> [TASK GOAL]:
How many lines in the data hold the string "skin"? State the number alone.

PROVIDED DATA below:

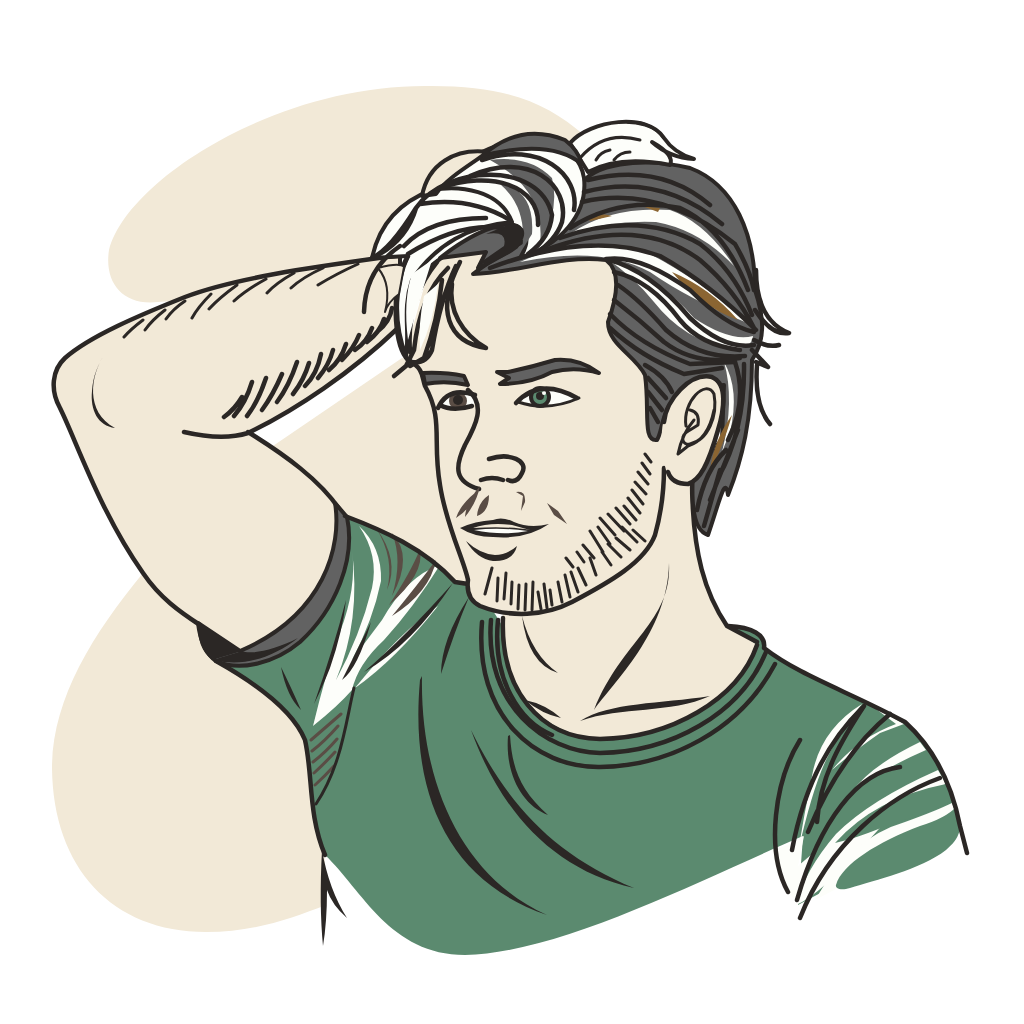
<!DOCTYPE html>
<html lang="en">
<head>
<meta charset="utf-8">
<title>Man with hand in hair</title>
<style>
:root{--paper:#fff;--skin:#f2e9d7;--ink:#2b2725;--shirt:#5b8a6f;--hair:#626262;--shine:#fdfefa;--brown:#8b6532;--hatch:#5a4d45}
html,body{margin:0;background:var(--paper);overflow:hidden}
svg{display:block;width:1024px;height:1024px}
.skin{fill:var(--skin)}.shirt{fill:var(--shirt)}.hair{fill:var(--hair)}.shine{fill:var(--shine)}.ink{fill:var(--ink)}.brown{fill:var(--brown)}.hatch{fill:var(--hatch)}
.line{fill:none;stroke:var(--ink);stroke-width:4.5;stroke-linecap:round;stroke-linejoin:round}
.edge{stroke:var(--ink);stroke-width:4;stroke-linejoin:round}
.fine{stroke-width:3}
.thin{stroke-width:2}
</style>
</head>
<body>
<svg viewBox="0 0 1024 1024" role="img" aria-label="Drawing of a man in a green T-shirt with one hand behind his head">

<g id="backdrop" class="skin">
<path d="M158 302C122 306 104 282 109 250C126 182 272 86 425 86C505 85 546 102 584 135L560 260L190 300Z"/>
<path d="M143 573C92 635 52 700 52 768C53 868 112 932 206 932C255 932 292 918 326 905L320 700L200 625Z"/>
<path d="M270 448L402 358L425 365L470 590L345 517C325 485 300 470 270 448Z"/>
</g>

<g id="arm">
<path class="skin" d="M410 253C330 265 240 276 185 297C140 315 90 336 65 358C52 370 50 390 60 408C76 440 100 512 143 573C160 598 180 612 200 625L240 652C310 630 350 575 340 510C320 480 285 455 248 432C296 410 352 370 397 328L420 300Z"/>
<path class="line" d="M408 254C330 265 240 276 185 297C140 315 90 336 65 358C52 370 50 390 60 408C76 440 100 512 143 573C160 598 180 612 200 625M340 510C320 480 285 455 248 432M184 432C210 438 232 438 248 433C296 410 352 372 398 328"/>
<path class="ink" d="M105 354C90 375 85 412 115 428C98 426 90 410 92 391C93 376 98 364 105 354Z"/>
<path class="line fine" d="M143 320Q131 329 124 337M165 310Q152 320 145 330M185 301Q173 309 166 319M211 294Q198 307 192 318M237 285Q219 298 209 309M266 279Q246 290 234 301M294 273Q276 283 267 293M323 268Q303 277 291 288M358 264Q336 274 318 285"/>
<path class="line" d="M242 397Q235 409 224 417M252 382Q246 402 234 416M266 378Q258 402 247 416M282 374Q273 395 262 410M297 362Q289 386 277 402M309 363Q304 380 293 394M321 354Q317 374 305 386M333 350Q329 365 318 378M346 344Q341 360 329 370M359 335Q354 348 342 360M372 328Q367 342 355 350M384 319Q380 332 367 342M392 308Q390 322 377 332"/>
</g>

<g id="shirt">
<path class="shirt" d="M345 516C382 530 424 548 455 582L480 590L505 630C515 700 565 740 610 738C670 735 735 700 757 645L728 626C752 627 766 635 764 648C800 676 850 692 905 722C935 752 952 788 960 826C900 842 850 855 826 890L798 905L803 836C700 880 560 953 465 955C390 955 362 890 325 855C310 815 316 790 305 740C290 705 250 680 215 662L240 652C310 620 350 575 345 516Z"/>
<path class="hair edge" d="M335 503C342 545 325 615 240 651L198 623C200 640 206 654 216 661C240 672 275 663 300 642C335 610 356 560 347 517Z"/>
<path class="ink" d="M198 622L242 651L212 660C202 652 197 640 198 622Z"/>
<path class="ink" d="M242 651C230 655 218 658 214 660C245 668 275 656 298 638C275 650 250 655 242 651Z"/>
<g id="left-sleeve-highlights" class="shine">
<path d="M352 550Q357 588 340 632Q325 676 313 726Q338 706 352 690Q358 664 384 640Q414 607 440 565Q407 576 382 620L352 660Q373 620 381 581Q382 547 359 526Q379 555 372 588Q360 636 336 680Q361 620 352 550Z"/>
<path d="M355 688Q400 632 438 606Q395 660 355 688Z"/>
</g>
<g id="left-sleeve-folds">
<path class="ink" d="M346 600Q333 650 314 704Q322 688 330 668Q343 630 346 600ZM371 622L342 680Q358 668 371 622ZM281 667Q290 685 301 710Q287 697 281 667ZM453 583Q405 637 364 672Q412 645 453 583ZM469 597Q455 630 441 674Q441 640 469 597Z"/>
<path class="hatch" d="M376 528Q395 558 387 590Q400 560 376 528ZM392 533Q403 560 392 596Q414 556 392 533ZM420 549Q411 572 389 605Q425 574 420 549ZM436 560Q419 583 392 616Q430 592 436 560Z"/>
<path class="line fine" style="stroke:var(--hatch)" d="M341 714Q326 727 311 740M338 726Q325 741 312 751M337 739Q326 752 313 762M335 752Q325 763 314 773M334 766Q325 776 315 785"/>
<path class="line fine" d="M354 688C346 720 342 765 316 804"/>
</g>
<g id="right-sleeve-highlights" class="shine">
<path d="M812 776Q820 730 862 704Q840 730 826 760Q812 790 798 852Q804 815 812 776Z"/>
<path d="M872 706L904 724L880 733Q850 754 832 770Q858 738 896 724Z"/>
<path d="M920 742L926 750Q880 770 851 793Q870 766 920 742Z"/>
<path d="M938 770L946 784Q902 801 878 830Q862 848 826 884Q808 900 796 905Q805 870 836 834Q870 800 938 770Z"/>
<path d="M772 850Q788 847 804 836L798 866L812 854L796 900Q778 885 772 850Z"/>
<path d="M952 803L961 827Q958 842 925 862L838 888L815 900Q850 838 905 822Q938 810 952 803Z"/>
</g>
<path class="shirt" d="M836 885C842 864 878 842 920 826Q946 818 956 807C964 828 960 838 946 850C920 870 875 880 850 888C840 891 835 888 836 885ZM835 843Q875 798 946 784L953 800Q925 816 893 823Q858 838 835 843Z"/>
<g id="shirt-outline" class="line">
<path d="M345 516C382 530 424 548 455 582L468 584M216 661C250 680 292 708 305 740C313 775 308 815 325 855M728 626C752 627 766 635 764 648C800 676 850 692 905 722C938 752 953 790 960 826L967 853"/>
<path d="M864 706C843 738 820 775 817 822M900 767C858 772 820 820 797 900M940 778C890 796 830 842 800 918M800 740C775 780 765 850 788 892M890 714Q840 755 808 832M862 708Q809 760 792 850"/>
</g>
<path class="ink" d="M322 850Q329 890 347 918Q332 905 327 890Q327 922 323 946Q319 905 322 850Z"/>
<g id="chest-folds" class="ink">
<path d="M422 676C420 780 460 876 547 915C445 880 410 790 420 680ZM471 730C508 806 555 855 634 888C552 870 500 810 471 730ZM510 735C512 768 520 790 548 815C522 805 505 774 508 736Z"/>
</g>
</g>

<g id="neck">
<path class="skin" d="M503 610C496 690 545 736 600 739C670 738 735 700 757 645L727 626C706 590 692 555 692 480L660 470L560 600Z"/>
<path class="line" d="M692 478C692 555 706 595 727 626L757 642M503 618C500 690 540 738 600 739C670 738 738 700 757 645M491 620C484 705 545 752 600 753C670 752 740 715 766 652M482 622C474 715 535 768 600 767C670 766 740 730 775 664"/>
<path class="line" d="M498 620C492 680 520 722 552 735"/>
<path class="ink" d="M669 563C672 622 622 640 594 710C612 684 668 632 669 563ZM580 721C610 702 660 704 710 696C670 714 622 706 580 721ZM522 616Q532 655 558 673Q528 664 522 616ZM525 700Q545 704 561 718Q542 714 525 700Z"/>
</g>

<g id="face">
<path class="skin" d="M405 355C420 360 424 375 425 384C444 420 432 440 440 485C446 525 464 560 468 580C466 595 472 602 480 606C510 618 545 616 572 602C610 582 645 562 655 535C662 510 664 490 664 470L690 380L640 250L440 230Z"/>
<path class="line" d="M408 360C424 368 422 378 425 386C444 420 432 440 440 485C446 525 464 560 468 580C466 595 472 602 480 606C510 618 545 616 572 602C610 582 645 562 655 535C662 510 664 490 664 468"/>
<g id="brows" class="edge">
<path class="hair" d="M423 373Q445 372 464 376L468 385Q446 380 425 384Z"/>
<path class="hair" d="M497 372L509 378L500 384Q530 384 552 372Q575 366 599 373Q579 358 555 360Q532 367 508 372Z"/>
</g>
<g id="eyes">
<path class="shine" d="M440 404Q452 389 474 397L474 405Q455 411 440 404Z"/>
<circle class="hatch" cx="458" cy="401" r="9"/><circle class="ink" cx="458" cy="400" r="5"/>
<path class="line" d="M438 408Q448 386 475 395M440 405Q452 412 472 406"/>
<path class="shine" d="M521 401Q544 376 577 398Q548 410 521 401Z"/>
<circle class="shirt edge" cx="540" cy="397" r="9"/><circle class="ink" cx="540" cy="396" r="4"/><circle class="shine" cx="544" cy="393" r="2"/>
<path class="line" d="M516 403Q540 377 577 398"/><path class="line fine" d="M518 402Q548 412 579 398"/>
</g>
<path id="nose" class="line" d="M468 390C486 405 476 425 465 445C454 468 455 482 479 489M481 480Q492 476 503 480M489 459C510 452 529 461 522 473Q517 484 508 480"/>
<g id="mouth">
<path class="ink" d="M460 528Q475 521 493 520Q502 516 514 522Q530 529 549 524Q526 540 493 537Q474 537 460 528Z"/>
<path class="skin" d="M473 528Q490 522 512 525L530 530Q510 526 473 528Z"/>
<path class="shine" d="M474 530Q500 527 528 531Q503 536 474 530Z"/>
<path class="ink" d="M466 541Q480 554 495 555Q507 555 517 546Q513 562 493 561Q477 559 466 541Z"/>
</g>
<path id="moustache" class="hatch" d="M476 492Q460 505 456 518Q472 508 476 492ZM489 495Q478 502 477 516Q489 512 489 495ZM480 486Q466 502 465 517Q477 502 480 486ZM516 492Q526 490 525 502L521 511L523 496ZM547 503L558 511L567 524L554 515Z"/>
<path id="beard" class="line fine" d="M492 568L485 594M498 578L497 601M506 573L504 599M512 582L511 604M519 585L518 609M526 584L525 610M533 582L532 610M538 592L541 609M544 584L547 608M550 590L552 605M558 582L562 602M565 575L570 597M571 572L578 592M566 558L573 567M578 568L586 585M577 552L584 562M583 545L594 558M590 558L596 575M590 531L603 552M598 527L610 544M602 552L611 565M600 518L615 535M608 544L621 557M608 514L624 531M616 538L630 550M616 508L630 524M624 506L636 520M628 498L640 513M622 527L637 542M633 530L645 541M632 490L643 504M635 482L646 494M638 472L648 484M642 463L650 474M645 454L651 462"/>
</g>

<g id="hair">
<path class="hair edge" d="M473 274C510 245 550 235 582 185C590 165 640 156 690 168C735 185 755 235 755 290C765 320 765 340 752 360C752 420 742 460 728 495C725 475 720 500 708 535C690 530 692 490 693 470L722 440L724 385L690 388C660 400 664 430 657 440C642 442 650 410 645 375C635 355 608 345 608 322C616 300 622 272 606 260C560 255 520 272 473 274Z"/>
<path class="shine edge" d="M570 143C590 120 648 112 664 138Q674 153 694 159Q670 158 652 142Q675 155 670 165Q620 155 588 172Z"/>
<path class="line fine" d="M580 158Q604 130 640 140M596 160Q600 152 610 150M614 160Q620 152 630 152M664 138Q652 122 628 122"/>
<path class="shine edge" d="M400 245C410 205 440 180 482 152C530 128 578 140 584 178C588 215 560 245 520 258C540 225 510 220 480 236C440 255 415 275 400 300Z"/>
<path class="hair edge" d="M482 156Q520 122 565 140Q578 150 582 164Q550 138 482 156Z"/>
<path class="hair" d="M490 160Q530 155 552 178Q560 210 540 244Q546 190 490 160ZM500 184Q535 190 532 234L522 250Q528 208 500 184Z"/>
<path class="hair edge" d="M440 258Q478 228 508 224Q530 226 518 244Q504 256 478 268L486 252Z"/>
<path class="ink" d="M486 234Q508 230 504 246L478 264Q500 262 518 248Q530 222 510 224Z"/>
<path class="shine edge" d="M372 258C380 220 405 200 432 190C460 185 500 190 512 222C470 225 435 245 412 280C402 310 410 330 406 356C392 320 396 282 408 256Z"/>
<path class="skin edge" d="M422 196C428 164 455 148 488 152C465 168 445 180 436 194Z"/>
<g id="front-strands" class="line">
<path d="M416 208C445 165 540 160 552 215Q550 238 528 254M440 188C490 170 540 185 538 225M470 176C530 150 570 185 562 222Q556 240 535 254M482 160C540 140 580 175 574 210M420 204Q470 196 510 220M404 246Q430 218 486 218M408 254Q460 222 502 228M372 258Q390 250 416 208Q406 242 372 258M400 246Q365 270 364 312M408 256Q394 280 396 320Q398 350 408 360M437 262Q406 300 410 352"/>
<path d="M448 268Q420 295 414 350L406 366L394 376M442 280Q438 320 424 358L410 366M456 266Q440 300 432 350Q426 364 412 362"/>
<path d="M460 262C435 310 448 342 486 348C462 334 448 310 452 284"/>
</g>
<path class="shine" d="M424 296Q418 324 420 350Q434 320 438 284ZM412 274Q403 300 408 340Q418 304 432 260Z"/>
<path class="skin thin edge" d="M378 268Q400 262 404 267L399 294Q388 302 385 312Q392 285 378 268Z"/>
<g id="crown-shine" class="shine">
<path d="M570 234Q610 206 670 210Q705 222 734 266Q700 230 656 222Q610 220 570 234Z"/>
<path d="M520 262Q590 230 650 254Q700 280 750 324Q690 300 650 272Q600 245 520 262Z"/>
<path d="M606 258Q660 278 694 318Q730 342 753 336Q752 350 728 348Q684 340 654 302Q635 278 606 258Z"/>
<path d="M724 362Q740 390 730 432L722 452Q735 400 724 362Z"/>
</g>
<path id="hair-tint" class="brown" d="M672 272Q710 288 738 320Q700 306 672 272ZM586 217Q600 212 612 216L590 221ZM642 206L660 208L658 212ZM732 415Q722 450 710 470Q714 440 732 415Z"/>
<g id="crown-strands" class="line">
<path d="M588 180Q660 162 710 205M584 192Q660 172 722 224M582 202Q660 184 735 244Q750 270 754 290M570 228Q620 196 680 208Q724 228 748 290M560 238Q640 210 700 244Q734 270 752 315M545 250Q640 215 700 260Q735 290 754 328M490 268Q590 230 660 256Q710 284 756 330M606 259Q640 254 690 290Q726 326 754 332M606 259Q650 270 690 318Q724 350 754 345"/>
<path d="M614 272Q650 280 680 320Q700 345 740 350M618 285Q640 300 666 330Q700 360 745 356M614 300Q640 320 664 342Q695 366 740 358M610 314Q640 345 690 364L735 362M610 328Q640 356 684 374L722 368M645 365Q665 376 672 392M648 378L666 398M648 392L662 410M650 408L658 422"/>
<path d="M756 270Q756 320 789 333Q772 336 755 310M754 340Q768 348 779 345M752 350L768 367L756 362M757 365Q754 405 770 424M735 362Q748 400 728 440M744 364Q745 430 718 478M738 430L710 500M726 450Q705 470 697 510M720 470L704 526"/>
</g>
</g>

<g id="ear">
<path class="skin" d="M666 470C658 440 660 410 680 388C700 370 722 376 724 400C722 440 705 480 688 484C676 486 670 480 666 470Z"/>
<path class="line" d="M664 422C666 400 690 372 712 377C728 384 724 410 718 430C708 465 700 480 688 484Q672 484 668 472"/>
<path class="line fine" d="M686 426C682 402 706 378 714 394C718 416 708 440 690 444C683 446 678 436 690 430M690 410Q700 412 698 425L690 430M678 454Q682 434 694 420M714 410Q708 440 688 446L678 454"/>
</g>
</svg>
</body>
</html>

End of PROVIDED DATA.

> [OUTPUT OF THE EXERCISE]:
10